DESCRIPTION OF THE TASK: An exact reproduction is needed of every line from the beginning of the data down to and including the line that contains "none; stroke: var(--frame);", minus the pictures.

MATERIALS PROVIDED:

/---

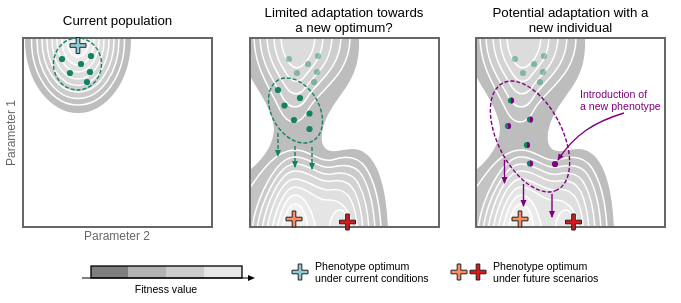
<!DOCTYPE html>
<html lang="en">
<head>
<meta charset="utf-8">
<title>Adaptation on a fitness landscape</title>
<style>
:root {
  --ink: #000; --frame: #666; --green: #128264; --purple: #800080;
  --blue: #90cbd8; --orange: #fc8d62; --red: #d7191c;
  --low: #bdbdbd;
}
* { box-sizing: border-box; margin: 0; }
body { width: 681px; height: 303px; overflow: hidden; background: #fff; color: var(--ink); font-family: "Liberation Sans", Arial, sans-serif; }
.figure { position: relative; width: 681px; height: 303px; }
.library { position: absolute; width: 0; height: 0; }
.panels { display: grid; grid-template-columns: repeat(3, 189px); grid-template-rows: 38px 189px; column-gap: 37.5px; padding-left: 23px; }
h2 { align-self: center; justify-self: center; font-size: 13.3px; font-weight: 400; line-height: 15px; text-align: center; white-space: nowrap; padding-top: 2px; }
svg { display: block; overflow: visible; }
.axis { color: var(--frame); font-size: 12px; line-height: 18px; text-align: center; }
.axis-x { width: 189px; margin-left: 22.5px; height: 20px; }
.axis-y { position: absolute; left: 2px; top: 38px; height: 189px; writing-mode: vertical-rl; transform: rotate(180deg); }
.legend { display: grid; grid-template-columns: 209px 159px auto; padding: 13px 0 0 82px; font-size: 10.6px; line-height: 12px; white-space: nowrap; }
.scale p { width: 168px; text-align: center; }
.key { display: flex; gap: 6px; height: 24px; }
.frame { fill: none; stroke: var(--frame); stroke-width: 2; }
.contours { stroke: #fff; stroke-width: 1.5; }
.green { fill: var(--green); }
.past { opacity: .42; }
.range, .shift { fill: none; stroke-width: 1.4; }
.current { stroke: var(--green); stroke-dasharray: 4 2; }
.future { stroke: var(--purple); }
.dashed { stroke-dasharray: 4 2; }
.note { fill: var(--purple); font-size: 10.6px; }
.blue { fill: var(--blue); } .orange { fill: var(--orange); } .red { fill: var(--red); }
</style>
</head>
<body>
<main class="figure">
<svg class="library" aria-hidden="true">
  <defs>
    <clipPath id="plot-area"><rect width="189" height="189"/></clipPath>
    <polygon id="cross" points="-1.8,-8 1.8,-8 1.8,-1.8 8,-1.8 8,1.8 1.8,1.8 1.8,8 -1.8,8 -1.8,1.8 -8,1.8 -8,-1.8 -1.8,-1.8" stroke="#222" stroke-width="1"/>
    <marker id="tip-green" markerUnits="userSpaceOnUse" markerWidth="8" markerHeight="8" refX="6" refY="3" orient="auto"><path d="M0 0L7 3L0 6Z" fill="#128264"/></marker>
    <marker id="tip-purple" markerUnits="userSpaceOnUse" markerWidth="8" markerHeight="8" refX="6" refY="3" orient="auto"><path d="M0 0L7 3L0 6Z" fill="#800080"/></marker>
    <g id="population" class="green">
      <circle cx="39" cy="21" r="3.1"/><circle cx="68" cy="18" r="3.1"/><circle cx="58" cy="26" r="3.1"/>
      <circle cx="47" cy="35" r="3.1"/><circle cx="67" cy="34" r="3.1"/><circle cx="64" cy="44" r="3.1"/>
    </g>
    <g id="mixed">
      <circle r="3.1" fill="#128264"/><path d="M0 -3.1A3.1 3.1 0 0 1 0 3.1Z" fill="#800080"/>
    </g>
    <g id="two-optima" clip-path="url(#plot-area)">
      <path fill="#bdbdbd" d="M0 0H109C110 28 102 42 90 58C78 74 70 90 72 104C76 119 90 111 104 111C126 113 136 145 138 189H0V132C14 120 24 106 24 90C22 70 6 50 0 38Z"/>
      <g class="contours">
        <path fill="#c4c4c4" d="M4 -2C4 30 20 50 30 72C38 88 50 88 58 72C68 52 101 38 100 -2Z"/>
        <path fill="#cecece" d="M10 -2C10 26 25 44 33 60C40 72 50 72 57 60C66 44 91 32 91 -2Z"/>
        <path fill="#d3d3d3" d="M17 -2C17 22 29 37 36 49C42 58 50 58 56 49C64 37 82 26 82 -2Z"/>
        <path fill="#d9d9d9" d="M24 -2C24 18 32 29 38 38C43 45 50 45 55 38C62 29 73 20 73 -2Z"/>
        <path fill="#dcdcdc" d="M31 -2C31 12 35 20 40 26C44 31 49 31 54 26C60 20 65 12 65 -2Z"/>
        <path fill="#c4c4c4" d="M-3 154C10 135 25 112 45 112C60 112 68 124 82 122C96 117 108 118 116 130C126 146 130 168 131 191H-3Z"/>
        <path fill="#cbcbcb" d="M2 191C6 160 26 119 45 119C60 119 68 131 82 129C98 125 108 129 113 139C121 154 124 172 125 191Z"/>
        <path fill="#d2d2d2" d="M7 191C11 164 28 126 45 126C60 126 68 138 82 136C96 133 105 138 109 147C116 160 118 175 119 191Z"/>
        <path fill="#d9d9d9" d="M12 191C16 166 30 133 45 133C60 133 68 145 82 143C94 141 101 146 105 154C110 165 112 177 113 191Z"/>
        <path fill="#dfdfdf" d="M17 191C21 168 32 141 45 141C58 141 68 153 80 152C92 150 98 156 101 162C105 171 107 180 107 191Z"/>
        <path fill="#e5e5e5" d="M22 191C26 170 35 149 45 149C58 149 66 163 78 162C90 161 101 171 102 191Z"/>
        <path fill="#ebebeb" d="M27 191C30 174 37 157 45 157C56 157 63 176 66 191Z"/>
        <path fill="#f0f0f0" d="M32 191C34 178 39 166 45 166C53 166 57 180 58 191Z"/>
        <path fill="#e9e9e9" d="M79 191C80 179 85 172 90 172C95 172 98 180 98 191Z"/>
      </g>
    </g>
  </defs>
</svg>

<section class="panels">
  <h2>Current population</h2>
  <h2>Limited adaptation towards<br>a new optimum?</h2>
  <h2>Potential adaptation with a<br>new individual</h2>

  <svg width="189" height="189" viewBox="0 0 189 189" role="img" aria-label="Current population around the current optimum">
    <g clip-path="url(#plot-area)">
      <ellipse cx="55" cy="2" rx="53" ry="73" fill="#bdbdbd"/>
      <g class="contours">
        <ellipse cx="55" cy="2" rx="46.5" ry="65" fill="#c1c1c1"/>
        <ellipse cx="55" cy="2" rx="41" ry="58.5" fill="#cbcbcb"/>
        <ellipse cx="55" cy="2" rx="36" ry="52" fill="#d0d0d0"/>
        <ellipse cx="55" cy="2" rx="31" ry="45.5" fill="#d6d6d6"/>
        <ellipse cx="55" cy="2" rx="26" ry="39" fill="#dcdcdc"/>
        <ellipse cx="55" cy="2" rx="21" ry="32" fill="#e2e2e2"/>
        <ellipse cx="55" cy="2" rx="16" ry="25" fill="#e8e8e8"/>
        <ellipse cx="55" cy="2" rx="11" ry="17" fill="#eee"/>
      </g>
    </g>
    <rect class="frame" width="189" height="189"/>
    <ellipse class="range current" cx="54.5" cy="26" rx="24" ry="26"/>
    <use href="#population"/>
    <use href="#cross" class="blue" x="55" y="7.5"/>
  </svg>

  <svg width="189" height="189" viewBox="0 0 189 189" role="img" aria-label="Population shifting a little towards two new optima">
    <use href="#two-optima"/>
    <rect class="frame" width="189" height="189"/>
    <use href="#population" class="past"/>
    <ellipse class="range current" cx="45.5" cy="72.5" rx="35" ry="23.7" transform="rotate(60 45.5 72.5)"/>
    <g class="green">
      <circle cx="28" cy="52" r="3.1"/><circle cx="34.5" cy="67.5" r="3.1"/><circle cx="50" cy="60" r="3.1"/>
      <circle cx="59.5" cy="75.5" r="3.1"/><circle cx="44" cy="82" r="3.1"/><circle cx="59.5" cy="91" r="3.1"/>
    </g>
    <g class="shift current" marker-end="url(#tip-green)">
      <path d="M28 95V118" marker-end="url(#tip-green)"/>
      <path d="M45 108V129" marker-end="url(#tip-green)"/>
      <path d="M62 109V131" marker-end="url(#tip-green)"/>
    </g>
    <use href="#cross" class="orange" x="44" y="181"/>
    <use href="#cross" class="red" x="97.5" y="184"/>
  </svg>

  <svg width="189" height="189" viewBox="0 0 189 189" role="img" aria-label="Population reaching the new optima with a new phenotype">
    <use href="#two-optima"/>
    <rect class="frame" width="189" height="189"/>
    <use href="#population" class="past"/>
    <ellipse class="range future dashed" cx="54" cy="98.5" rx="60" ry="32.3" transform="rotate(63 54 98.5)"/>
    <use href="#mixed" x="35" y="62.5"/><use href="#mixed" x="32" y="88"/><use href="#mixed" x="54" y="81.5"/>
    <use href="#mixed" x="51" y="107"/><use href="#mixed" x="54" y="125.5"/>
    <circle cx="79" cy="126" r="3.1" fill="#800080"/>
    <g class="shift future">
      <path d="M28.5 122V145" marker-end="url(#tip-purple)"/>
      <path d="M47.5 146V168" marker-end="url(#tip-purple)"/>
      <path d="M76 156V179" marker-end="url(#tip-purple)"/>
      <path d="M148 75C118 84 98 97 82 122" marker-end="url(#tip-purple)"/>
    </g>
    <text class="note" x="104" y="60">Introduction of<tspan x="104" y="72">a new phenotype</tspan></text>
    <use href="#cross" class="orange" x="44" y="181"/>
    <use href="#cross" class="red" x="97.5" y="184"/>
  </svg>
</section>

<p class="axis axis-y">Parameter 1</p>
<p class="axis axis-x">Parameter 2</p>

<section class="legend">
  <div class="scale">
    <svg width="174" height="23" viewBox="0 0 174 23" aria-hidden="true">
      <rect x="9" y="6" width="38" height="12" fill="#7f7f7f"/>
      <rect x="46" y="6" width="38" height="12" fill="#b3b3b3"/>
      <rect x="84" y="6" width="38" height="12" fill="#ccc"/>
      <rect x="122" y="6" width="38" height="12" fill="#e6e6e6"/>
      <rect x="9" y="6" width="151" height="12" fill="none" stroke="#000" stroke-width="1.3"/>
      <path d="M0 18H168" stroke="#000" stroke-width="1.2"/>
      <polygon points="166,15 173,18 166,21"/>
    </svg>
    <p>Fitness value</p>
  </div>
  <div class="key">
    <svg width="18" height="24" viewBox="0 0 18 24" aria-hidden="true"><use href="#cross" class="blue" x="9" y="12"/></svg>
    <p>Phenotype optimum<br>under current conditions</p>
  </div>
  <div class="key">
    <svg width="37" height="24" viewBox="0 0 37 24" aria-hidden="true"><use href="#cross" class="orange" x="9" y="12"/><use href="#cross" class="red" x="28" y="12"/></svg>
    <p>Phenotype optimum<br>under future scenarios</p>
  </div>
</section>
</main>
</body>
</html>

\---

RESULT OF THIS EXERCISE:
<!DOCTYPE html>
<html lang="en">
<head>
<meta charset="utf-8">
<title>Adaptation on a fitness landscape</title>
<style>
:root {
  --ink: #000; --frame: #666; --green: #128264; --purple: #800080;
  --blue: #90cbd8; --orange: #fc8d62; --red: #d7191c;
  --low: #bdbdbd;
}
* { box-sizing: border-box; margin: 0; }
body { width: 681px; height: 303px; overflow: hidden; background: #fff; color: var(--ink); font-family: "Liberation Sans", Arial, sans-serif; }
.figure { position: relative; width: 681px; height: 303px; }
.library { position: absolute; width: 0; height: 0; }
.panels { display: grid; grid-template-columns: repeat(3, 189px); grid-template-rows: 38px 189px; column-gap: 37.5px; padding-left: 23px; }
h2 { align-self: center; justify-self: center; font-size: 13.3px; font-weight: 400; line-height: 15px; text-align: center; white-space: nowrap; padding-top: 2px; }
svg { display: block; overflow: visible; }
.axis { color: var(--frame); font-size: 12px; line-height: 18px; text-align: center; }
.axis-x { width: 189px; margin-left: 22.5px; height: 20px; }
.axis-y { position: absolute; left: 2px; top: 38px; height: 189px; writing-mode: vertical-rl; transform: rotate(180deg); }
.legend { display: grid; grid-template-columns: 209px 159px auto; padding: 13px 0 0 82px; font-size: 10.6px; line-height: 12px; white-space: nowrap; }
.scale p { width: 168px; text-align: center; }
.key { display: flex; gap: 6px; height: 24px; }
.frame { fill: none; stroke: var(--frame); stroke-width: 2; }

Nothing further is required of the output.